One of the first days we were in Tanzania I was having a conversation with Ambrose, a Kenyan man who was living in Tanzania working with the UAACC.  We were talking about music and sharing some of our favorite songs.  After listening to one of the songs, Ambrose asked me what type of music it was.  For lack of a better term I told him that is was “indie” music, short for independent.  We listened to music for a while, before taking a walk down the road to visit with the children at Good Hope Orphanage.  After meeting the children we began to play with them, and before long one of the younger boys began playing the drums with sticks on turned over buckets.  Before long 3 or 4 other children grabbed buckets and joined in, and then Ambrose and I walked over and began to play our own makeshift instruments.  Ambrose started to sing and we all joined in.  After a few minutes of this improvisational jamming, Ambrose looked at me and said, “Now this is independent music.”
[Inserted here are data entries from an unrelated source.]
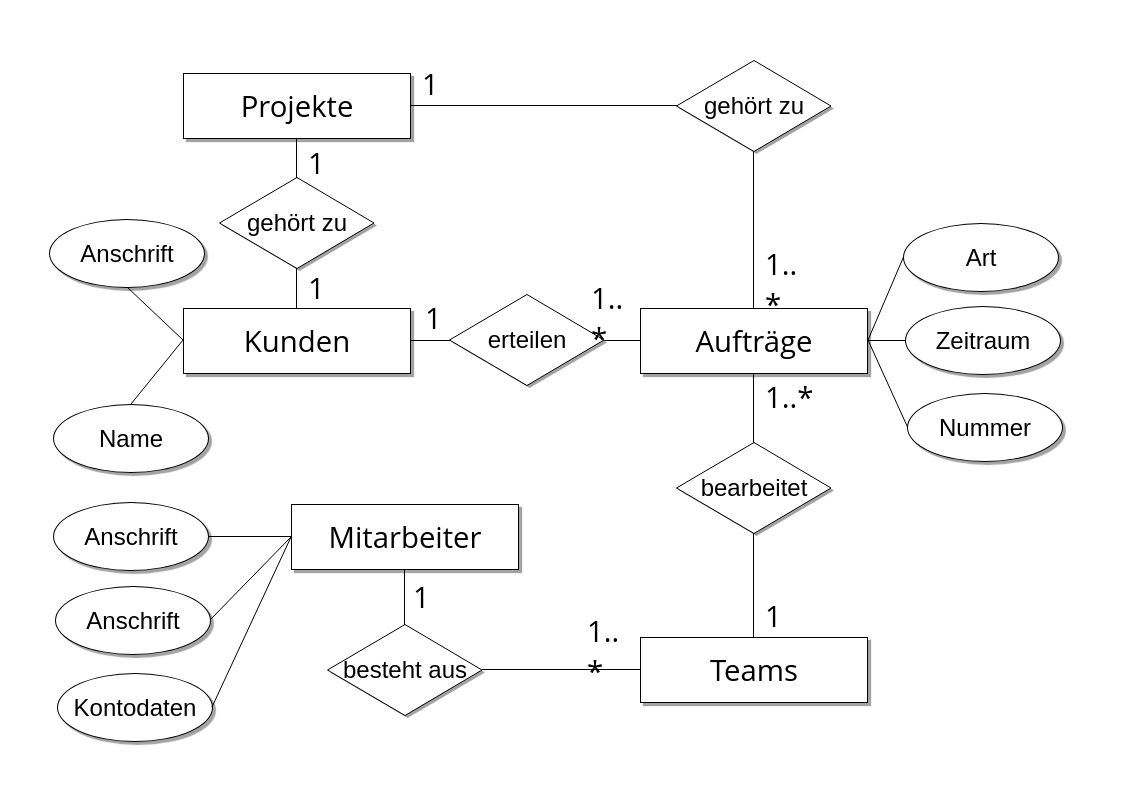
<!DOCTYPE html>
<html lang="de">
<head>
<meta charset="utf-8">
<title>ER-Diagramm: Projekte, Kunden, Aufträge, Teams</title>
<style>
:root {
  --paper: #ffffff;
  --ink: #000000;
  --shadow: #a3a3a3;
}
* { box-sizing: border-box; }
html, body { margin: 0; overflow: hidden; background: var(--paper); }
.diagram {
  position: relative;
  width: 1123px;
  height: 794px;
  overflow: hidden;
  background: var(--paper);
  color: var(--ink);
}
.entity, .attribute, .relation, .cardinality, .connectors {
  position: absolute;
  left: var(--x);
  top: var(--y);
  white-space: nowrap;
}
.entity, .attribute, .relation {
  display: flex;
  align-items: center;
  justify-content: center;
}
.entity, .cardinality { font: 29.3px/40px "Open Sans", "Noto Sans", sans-serif; }
.attribute, .relation { font: 24px/28px "Liberation Sans", Arial, sans-serif; }
.entity, .attribute {
  border: 1px solid var(--ink);
  background: var(--paper);
  box-shadow: 3px 3px 1px var(--shadow);
}
.entity { width: 228px; height: 66px; }
.attribute { width: 156px; height: 69px; border-radius: 50%; }
.relation { width: 156px; height: 92px; }
.relation svg { position: absolute; inset: 0; overflow: visible; }
.relation span { position: relative; }
.diamond-shadow { fill: var(--shadow); }
.diamond-face { fill: var(--paper); stroke: var(--ink); }
.connectors { left: 0; top: 0; stroke: var(--ink); stroke-width: 1; fill: none; }
</style>
</head>
<body>
<main class="diagram">
  <svg width="0" height="0" style="position:absolute" aria-hidden="true">
    <defs>
      <g id="diamond">
        <polygon class="diamond-shadow" points="3,48.5 80.5,3 158,48.5 80.5,94"/>
        <polygon class="diamond-face" points="0.5,46 78,0.5 155,46 78,91.5"/>
      </g>
    </defs>
  </svg>

  <div class="entity" style="--x:183px;--y:73px">Projekte</div>
  <div class="entity" style="--x:183px;--y:307.5px">Kunden</div>
  <div class="entity" style="--x:640px;--y:307.5px">Aufträge</div>
  <div class="entity" style="--x:291px;--y:504px">Mitarbeiter</div>
  <div class="entity" style="--x:640px;--y:637px">Teams</div>

  <div class="relation" style="--x:676px;--y:60px"><svg width="156" height="92"><use href="#diamond"/></svg><span>gehört zu</span></div>
  <div class="relation" style="--x:219px;--y:177px"><svg width="156" height="92"><use href="#diamond"/></svg><span>gehört zu</span></div>
  <div class="relation" style="--x:449px;--y:294px"><svg width="156" height="92"><use href="#diamond"/></svg><span>erteilen</span></div>
  <div class="relation" style="--x:676px;--y:442px"><svg width="156" height="92"><use href="#diamond"/></svg><span>bearbeitet</span></div>
  <div class="relation" style="--x:327px;--y:624px"><svg width="156" height="92"><use href="#diamond"/></svg><span>besteht aus</span></div>

  <div class="attribute" style="--x:49px;--y:219px">Anschrift</div>
  <div class="attribute" style="--x:53px;--y:404px">Name</div>
  <div class="attribute" style="--x:903px;--y:223px">Art</div>
  <div class="attribute" style="--x:905px;--y:306px">Zeitraum</div>
  <div class="attribute" style="--x:907px;--y:393px">Nummer</div>
  <div class="attribute" style="--x:53px;--y:502px">Anschrift</div>
  <div class="attribute" style="--x:55px;--y:586px">Anschrift</div>
  <div class="attribute" style="--x:57px;--y:673px">Kontodaten</div>

  <svg class="connectors" width="1123" height="794" aria-hidden="true">
    <line x1="411" y1="105.5" x2="677" y2="105.5"/>
    <line x1="296.5" y1="138" x2="296.5" y2="178"/>
    <line x1="296.5" y1="268" x2="296.5" y2="308"/>
    <line x1="753.5" y1="151" x2="753.5" y2="308"/>
    <line x1="411" y1="340.5" x2="450" y2="340.5"/>
    <line x1="604" y1="340.5" x2="641" y2="340.5"/>
    <line x1="753.5" y1="373" x2="753.5" y2="443"/>
    <line x1="753.5" y1="533" x2="753.5" y2="638"/>
    <line x1="404.5" y1="569" x2="404.5" y2="625"/>
    <line x1="482" y1="669.5" x2="641" y2="669.5"/>
    <polyline points="127,287 183,340 131,404"/>
    <polyline points="903.5,257 868,340 907.5,427"/>
    <line x1="868" y1="340.5" x2="905" y2="340.5"/>
    <line x1="208" y1="536.5" x2="291" y2="536.5"/>
    <polyline points="210,620 291,537 212,707"/>
  </svg>

  <div class="cardinality" style="--x:422px;--y:64px">1</div>
  <div class="cardinality" style="--x:308px;--y:143px">1</div>
  <div class="cardinality" style="--x:308px;--y:268px">1</div>
  <div class="cardinality" style="--x:425px;--y:298px">1</div>
  <div class="cardinality" style="--x:591px;--y:278px">1..<br>*</div>
  <div class="cardinality" style="--x:765px;--y:244px">1..<br>*</div>
  <div class="cardinality" style="--x:765px;--y:377px">1..*</div>
  <div class="cardinality" style="--x:765px;--y:596px">1</div>
  <div class="cardinality" style="--x:413px;--y:577px">1</div>
  <div class="cardinality" style="--x:587px;--y:611px">1..<br>*</div>
</main>
</body>
</html>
This was one of my favorite moments of the trip.  I was so happy to be able to make personal connections with the people I met in Tanzania, and found that music was a great way in which to do that.  Besides conversations about music, we found common ground with the students at the center through writing raps in Swahili about HIV/AIDS and the importance of getting tested.  I honestly feel that making personal connections and realizing fellowship is the most important thing that we as students can do in service, and is the aspect of service that keeps me returning again and again.